EXERCISE DESCRIPTION
Lines that contain the string "none" are the ones to list; copy all of them from the records.

Recorded data:
——————————

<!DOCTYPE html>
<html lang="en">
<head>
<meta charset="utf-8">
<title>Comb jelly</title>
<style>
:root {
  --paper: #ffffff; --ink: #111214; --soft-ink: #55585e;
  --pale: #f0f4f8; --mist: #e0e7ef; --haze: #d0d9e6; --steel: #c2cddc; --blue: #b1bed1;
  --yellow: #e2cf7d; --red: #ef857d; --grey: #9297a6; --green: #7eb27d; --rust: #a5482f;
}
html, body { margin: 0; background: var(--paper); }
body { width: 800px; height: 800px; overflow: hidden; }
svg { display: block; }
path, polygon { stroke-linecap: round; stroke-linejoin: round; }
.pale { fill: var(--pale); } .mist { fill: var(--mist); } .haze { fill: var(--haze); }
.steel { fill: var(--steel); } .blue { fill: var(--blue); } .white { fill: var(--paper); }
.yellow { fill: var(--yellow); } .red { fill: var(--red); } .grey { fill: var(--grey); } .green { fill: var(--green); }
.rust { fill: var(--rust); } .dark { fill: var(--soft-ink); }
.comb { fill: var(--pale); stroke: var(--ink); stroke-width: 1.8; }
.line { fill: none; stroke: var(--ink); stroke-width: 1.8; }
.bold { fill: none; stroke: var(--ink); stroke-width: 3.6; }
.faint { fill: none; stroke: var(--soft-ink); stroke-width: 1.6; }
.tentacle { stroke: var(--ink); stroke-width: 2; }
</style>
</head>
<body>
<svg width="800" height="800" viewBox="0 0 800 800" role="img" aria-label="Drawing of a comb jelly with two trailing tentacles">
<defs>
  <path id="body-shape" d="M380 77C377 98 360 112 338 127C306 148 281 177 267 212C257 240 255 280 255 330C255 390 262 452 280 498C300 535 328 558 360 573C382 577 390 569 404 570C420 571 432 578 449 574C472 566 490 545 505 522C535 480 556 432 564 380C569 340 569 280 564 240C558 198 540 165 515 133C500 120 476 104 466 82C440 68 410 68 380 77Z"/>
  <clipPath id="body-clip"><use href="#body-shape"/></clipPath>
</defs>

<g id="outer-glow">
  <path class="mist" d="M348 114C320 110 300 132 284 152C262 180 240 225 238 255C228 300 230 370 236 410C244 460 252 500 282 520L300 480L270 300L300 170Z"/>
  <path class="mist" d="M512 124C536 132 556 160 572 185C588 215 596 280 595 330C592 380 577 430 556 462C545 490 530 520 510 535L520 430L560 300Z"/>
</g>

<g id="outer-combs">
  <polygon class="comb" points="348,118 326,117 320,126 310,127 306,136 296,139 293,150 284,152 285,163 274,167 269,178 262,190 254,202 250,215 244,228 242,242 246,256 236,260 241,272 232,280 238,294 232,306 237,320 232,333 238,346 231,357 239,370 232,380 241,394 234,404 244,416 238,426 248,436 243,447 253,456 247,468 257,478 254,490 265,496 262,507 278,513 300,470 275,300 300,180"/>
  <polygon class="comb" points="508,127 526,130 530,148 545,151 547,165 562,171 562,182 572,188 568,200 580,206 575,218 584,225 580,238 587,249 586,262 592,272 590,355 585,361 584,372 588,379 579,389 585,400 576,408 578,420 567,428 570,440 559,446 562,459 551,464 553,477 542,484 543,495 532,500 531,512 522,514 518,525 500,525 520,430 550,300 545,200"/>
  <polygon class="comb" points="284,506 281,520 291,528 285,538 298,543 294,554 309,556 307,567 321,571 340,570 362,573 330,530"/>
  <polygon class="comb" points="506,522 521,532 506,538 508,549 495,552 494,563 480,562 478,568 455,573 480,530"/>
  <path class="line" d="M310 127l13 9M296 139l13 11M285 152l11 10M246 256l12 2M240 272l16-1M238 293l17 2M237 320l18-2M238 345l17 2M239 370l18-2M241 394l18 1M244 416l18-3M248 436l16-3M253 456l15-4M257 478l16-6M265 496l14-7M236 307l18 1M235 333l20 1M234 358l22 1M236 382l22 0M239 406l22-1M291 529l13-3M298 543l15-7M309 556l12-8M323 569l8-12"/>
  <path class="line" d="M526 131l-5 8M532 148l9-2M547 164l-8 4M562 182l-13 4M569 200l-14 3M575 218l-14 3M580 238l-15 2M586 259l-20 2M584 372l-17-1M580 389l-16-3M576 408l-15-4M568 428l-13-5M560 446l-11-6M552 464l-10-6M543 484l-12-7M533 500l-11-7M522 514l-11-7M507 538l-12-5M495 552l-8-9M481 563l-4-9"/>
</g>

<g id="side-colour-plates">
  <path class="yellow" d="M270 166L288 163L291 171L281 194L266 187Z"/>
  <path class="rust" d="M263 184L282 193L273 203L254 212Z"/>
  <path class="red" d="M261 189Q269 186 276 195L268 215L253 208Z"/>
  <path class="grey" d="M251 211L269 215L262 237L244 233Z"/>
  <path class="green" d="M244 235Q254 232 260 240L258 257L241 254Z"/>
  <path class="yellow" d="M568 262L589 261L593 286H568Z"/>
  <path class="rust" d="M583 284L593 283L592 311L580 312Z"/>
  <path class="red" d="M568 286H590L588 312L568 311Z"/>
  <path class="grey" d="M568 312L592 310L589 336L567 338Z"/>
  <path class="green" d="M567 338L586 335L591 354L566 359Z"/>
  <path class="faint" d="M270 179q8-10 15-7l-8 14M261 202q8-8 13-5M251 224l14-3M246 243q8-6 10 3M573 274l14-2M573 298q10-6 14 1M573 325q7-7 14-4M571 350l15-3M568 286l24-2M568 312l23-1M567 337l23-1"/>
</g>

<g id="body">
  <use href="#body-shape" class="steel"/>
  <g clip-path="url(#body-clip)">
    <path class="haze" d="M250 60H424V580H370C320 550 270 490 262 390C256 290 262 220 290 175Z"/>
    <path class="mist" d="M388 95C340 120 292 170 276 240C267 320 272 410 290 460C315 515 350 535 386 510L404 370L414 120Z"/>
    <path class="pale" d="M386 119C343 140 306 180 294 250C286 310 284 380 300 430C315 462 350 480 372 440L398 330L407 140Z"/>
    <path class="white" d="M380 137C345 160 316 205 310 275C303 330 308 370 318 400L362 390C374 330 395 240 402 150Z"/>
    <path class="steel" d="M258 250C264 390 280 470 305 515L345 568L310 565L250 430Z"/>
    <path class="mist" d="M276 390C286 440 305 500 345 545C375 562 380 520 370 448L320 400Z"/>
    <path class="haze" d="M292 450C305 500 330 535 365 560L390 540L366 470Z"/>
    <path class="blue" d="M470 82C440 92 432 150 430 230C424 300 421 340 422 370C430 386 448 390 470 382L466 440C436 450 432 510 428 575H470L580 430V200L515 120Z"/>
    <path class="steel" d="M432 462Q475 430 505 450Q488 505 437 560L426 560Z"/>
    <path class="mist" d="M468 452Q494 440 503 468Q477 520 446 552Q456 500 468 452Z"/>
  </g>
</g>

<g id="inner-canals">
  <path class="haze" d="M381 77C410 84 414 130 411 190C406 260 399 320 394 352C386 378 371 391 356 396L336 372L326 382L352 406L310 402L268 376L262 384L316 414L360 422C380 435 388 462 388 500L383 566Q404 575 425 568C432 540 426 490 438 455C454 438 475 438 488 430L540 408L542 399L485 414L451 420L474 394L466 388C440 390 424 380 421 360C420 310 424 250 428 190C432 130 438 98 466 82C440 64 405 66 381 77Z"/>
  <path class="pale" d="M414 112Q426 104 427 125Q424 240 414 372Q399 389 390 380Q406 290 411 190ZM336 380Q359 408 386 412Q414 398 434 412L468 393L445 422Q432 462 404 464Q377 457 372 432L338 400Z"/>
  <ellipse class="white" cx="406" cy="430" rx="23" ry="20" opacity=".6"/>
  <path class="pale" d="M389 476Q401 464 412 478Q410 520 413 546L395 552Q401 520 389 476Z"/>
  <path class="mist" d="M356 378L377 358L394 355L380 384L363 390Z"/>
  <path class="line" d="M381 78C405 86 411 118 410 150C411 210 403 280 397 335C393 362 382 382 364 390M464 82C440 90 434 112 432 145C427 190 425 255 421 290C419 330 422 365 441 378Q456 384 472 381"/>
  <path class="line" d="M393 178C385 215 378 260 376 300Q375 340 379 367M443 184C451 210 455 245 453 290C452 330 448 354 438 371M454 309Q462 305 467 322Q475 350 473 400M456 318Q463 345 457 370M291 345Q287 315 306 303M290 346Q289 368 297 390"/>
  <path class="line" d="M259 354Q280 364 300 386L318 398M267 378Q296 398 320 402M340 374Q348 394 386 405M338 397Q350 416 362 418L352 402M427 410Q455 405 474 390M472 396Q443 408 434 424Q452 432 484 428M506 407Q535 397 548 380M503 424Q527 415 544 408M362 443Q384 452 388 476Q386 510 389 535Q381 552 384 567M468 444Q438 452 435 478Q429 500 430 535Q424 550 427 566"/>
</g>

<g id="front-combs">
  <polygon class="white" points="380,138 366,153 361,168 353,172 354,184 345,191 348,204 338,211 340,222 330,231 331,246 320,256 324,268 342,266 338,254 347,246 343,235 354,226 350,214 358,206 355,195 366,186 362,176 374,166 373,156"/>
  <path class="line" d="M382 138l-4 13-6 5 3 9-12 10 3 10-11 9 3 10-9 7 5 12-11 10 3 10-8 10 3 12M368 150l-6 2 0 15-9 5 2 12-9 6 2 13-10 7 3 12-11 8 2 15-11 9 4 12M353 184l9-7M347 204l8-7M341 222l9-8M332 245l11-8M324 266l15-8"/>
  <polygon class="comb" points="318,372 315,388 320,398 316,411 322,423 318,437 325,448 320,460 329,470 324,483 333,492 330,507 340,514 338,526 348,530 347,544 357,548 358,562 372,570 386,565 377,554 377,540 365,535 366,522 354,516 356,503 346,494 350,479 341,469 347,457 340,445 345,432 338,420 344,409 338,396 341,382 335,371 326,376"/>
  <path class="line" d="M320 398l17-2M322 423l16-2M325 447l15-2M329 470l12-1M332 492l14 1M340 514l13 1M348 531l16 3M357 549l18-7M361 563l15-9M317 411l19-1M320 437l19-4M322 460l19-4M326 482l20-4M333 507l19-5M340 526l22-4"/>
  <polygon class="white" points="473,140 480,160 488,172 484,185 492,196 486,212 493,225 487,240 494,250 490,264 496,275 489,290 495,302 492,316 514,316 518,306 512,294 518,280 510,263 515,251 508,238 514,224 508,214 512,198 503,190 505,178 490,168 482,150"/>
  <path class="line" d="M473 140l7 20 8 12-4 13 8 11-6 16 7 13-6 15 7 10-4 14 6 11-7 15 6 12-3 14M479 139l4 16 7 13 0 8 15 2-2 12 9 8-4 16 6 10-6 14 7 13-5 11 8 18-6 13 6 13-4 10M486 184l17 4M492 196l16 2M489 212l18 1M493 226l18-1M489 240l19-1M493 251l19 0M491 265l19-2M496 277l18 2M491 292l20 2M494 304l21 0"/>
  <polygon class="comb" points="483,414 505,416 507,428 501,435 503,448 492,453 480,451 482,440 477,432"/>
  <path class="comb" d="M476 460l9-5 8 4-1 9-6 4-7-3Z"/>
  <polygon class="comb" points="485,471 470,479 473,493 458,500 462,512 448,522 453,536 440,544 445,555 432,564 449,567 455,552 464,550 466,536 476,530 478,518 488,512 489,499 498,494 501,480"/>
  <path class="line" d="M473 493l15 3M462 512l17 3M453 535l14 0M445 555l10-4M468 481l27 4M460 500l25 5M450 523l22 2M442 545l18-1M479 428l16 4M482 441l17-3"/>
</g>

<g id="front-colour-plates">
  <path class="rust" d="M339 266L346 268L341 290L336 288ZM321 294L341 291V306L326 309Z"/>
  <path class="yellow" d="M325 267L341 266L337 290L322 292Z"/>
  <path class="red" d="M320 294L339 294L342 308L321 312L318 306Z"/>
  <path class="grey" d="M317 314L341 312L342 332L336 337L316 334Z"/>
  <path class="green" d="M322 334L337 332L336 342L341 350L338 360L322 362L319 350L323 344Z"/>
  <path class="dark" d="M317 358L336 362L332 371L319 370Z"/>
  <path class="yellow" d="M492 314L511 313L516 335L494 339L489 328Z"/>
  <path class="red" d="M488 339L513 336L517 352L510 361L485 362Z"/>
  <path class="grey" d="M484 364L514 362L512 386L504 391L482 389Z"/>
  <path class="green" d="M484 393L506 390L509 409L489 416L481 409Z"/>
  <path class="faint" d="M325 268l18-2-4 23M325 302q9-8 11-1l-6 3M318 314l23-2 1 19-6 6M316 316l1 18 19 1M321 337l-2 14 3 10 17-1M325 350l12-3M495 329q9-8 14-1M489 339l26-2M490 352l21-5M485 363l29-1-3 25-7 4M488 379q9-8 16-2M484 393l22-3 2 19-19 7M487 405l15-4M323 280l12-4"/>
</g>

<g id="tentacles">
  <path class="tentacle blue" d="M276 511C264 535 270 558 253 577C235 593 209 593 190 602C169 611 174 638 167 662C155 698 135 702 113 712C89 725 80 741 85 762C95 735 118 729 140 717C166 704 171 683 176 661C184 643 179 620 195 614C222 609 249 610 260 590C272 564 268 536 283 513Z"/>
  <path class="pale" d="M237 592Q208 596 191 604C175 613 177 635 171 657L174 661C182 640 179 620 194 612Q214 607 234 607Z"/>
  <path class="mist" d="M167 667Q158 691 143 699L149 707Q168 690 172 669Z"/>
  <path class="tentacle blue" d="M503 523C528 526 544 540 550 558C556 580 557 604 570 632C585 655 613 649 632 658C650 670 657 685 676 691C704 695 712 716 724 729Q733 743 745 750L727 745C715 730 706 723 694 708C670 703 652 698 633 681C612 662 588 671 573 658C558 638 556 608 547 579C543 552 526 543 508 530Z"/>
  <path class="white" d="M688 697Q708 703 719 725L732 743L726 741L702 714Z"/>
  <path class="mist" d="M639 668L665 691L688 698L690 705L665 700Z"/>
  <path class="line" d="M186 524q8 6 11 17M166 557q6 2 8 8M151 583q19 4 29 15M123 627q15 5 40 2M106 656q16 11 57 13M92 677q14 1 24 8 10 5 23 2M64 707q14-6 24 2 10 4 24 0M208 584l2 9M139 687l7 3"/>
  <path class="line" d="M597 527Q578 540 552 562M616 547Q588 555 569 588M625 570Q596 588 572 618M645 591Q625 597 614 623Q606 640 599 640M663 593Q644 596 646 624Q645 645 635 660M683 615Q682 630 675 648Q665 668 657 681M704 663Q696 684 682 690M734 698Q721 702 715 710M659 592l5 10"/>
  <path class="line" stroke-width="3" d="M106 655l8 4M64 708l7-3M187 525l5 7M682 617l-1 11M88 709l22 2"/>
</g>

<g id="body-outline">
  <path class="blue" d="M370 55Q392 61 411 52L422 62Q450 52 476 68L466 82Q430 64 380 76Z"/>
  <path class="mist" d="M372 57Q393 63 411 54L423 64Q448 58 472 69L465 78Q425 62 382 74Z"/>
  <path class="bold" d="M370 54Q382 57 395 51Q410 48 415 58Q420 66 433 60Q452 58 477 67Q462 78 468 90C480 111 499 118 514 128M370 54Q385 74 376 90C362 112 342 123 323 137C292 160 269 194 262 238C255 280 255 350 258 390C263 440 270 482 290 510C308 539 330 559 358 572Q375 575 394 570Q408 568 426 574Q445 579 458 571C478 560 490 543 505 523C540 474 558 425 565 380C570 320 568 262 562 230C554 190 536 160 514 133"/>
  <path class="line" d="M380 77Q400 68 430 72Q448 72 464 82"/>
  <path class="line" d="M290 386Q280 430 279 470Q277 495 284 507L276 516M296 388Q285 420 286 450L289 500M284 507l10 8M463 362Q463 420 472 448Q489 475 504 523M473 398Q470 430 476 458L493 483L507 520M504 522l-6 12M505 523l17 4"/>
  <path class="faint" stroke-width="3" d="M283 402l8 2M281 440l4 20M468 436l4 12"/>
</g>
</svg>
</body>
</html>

——————————

EXERCISE RESULT
.line { fill: none; stroke: var(--ink); stroke-width: 1.8; }
.bold { fill: none; stroke: var(--ink); stroke-width: 3.6; }
.faint { fill: none; stroke: var(--soft-ink); stroke-width: 1.6; }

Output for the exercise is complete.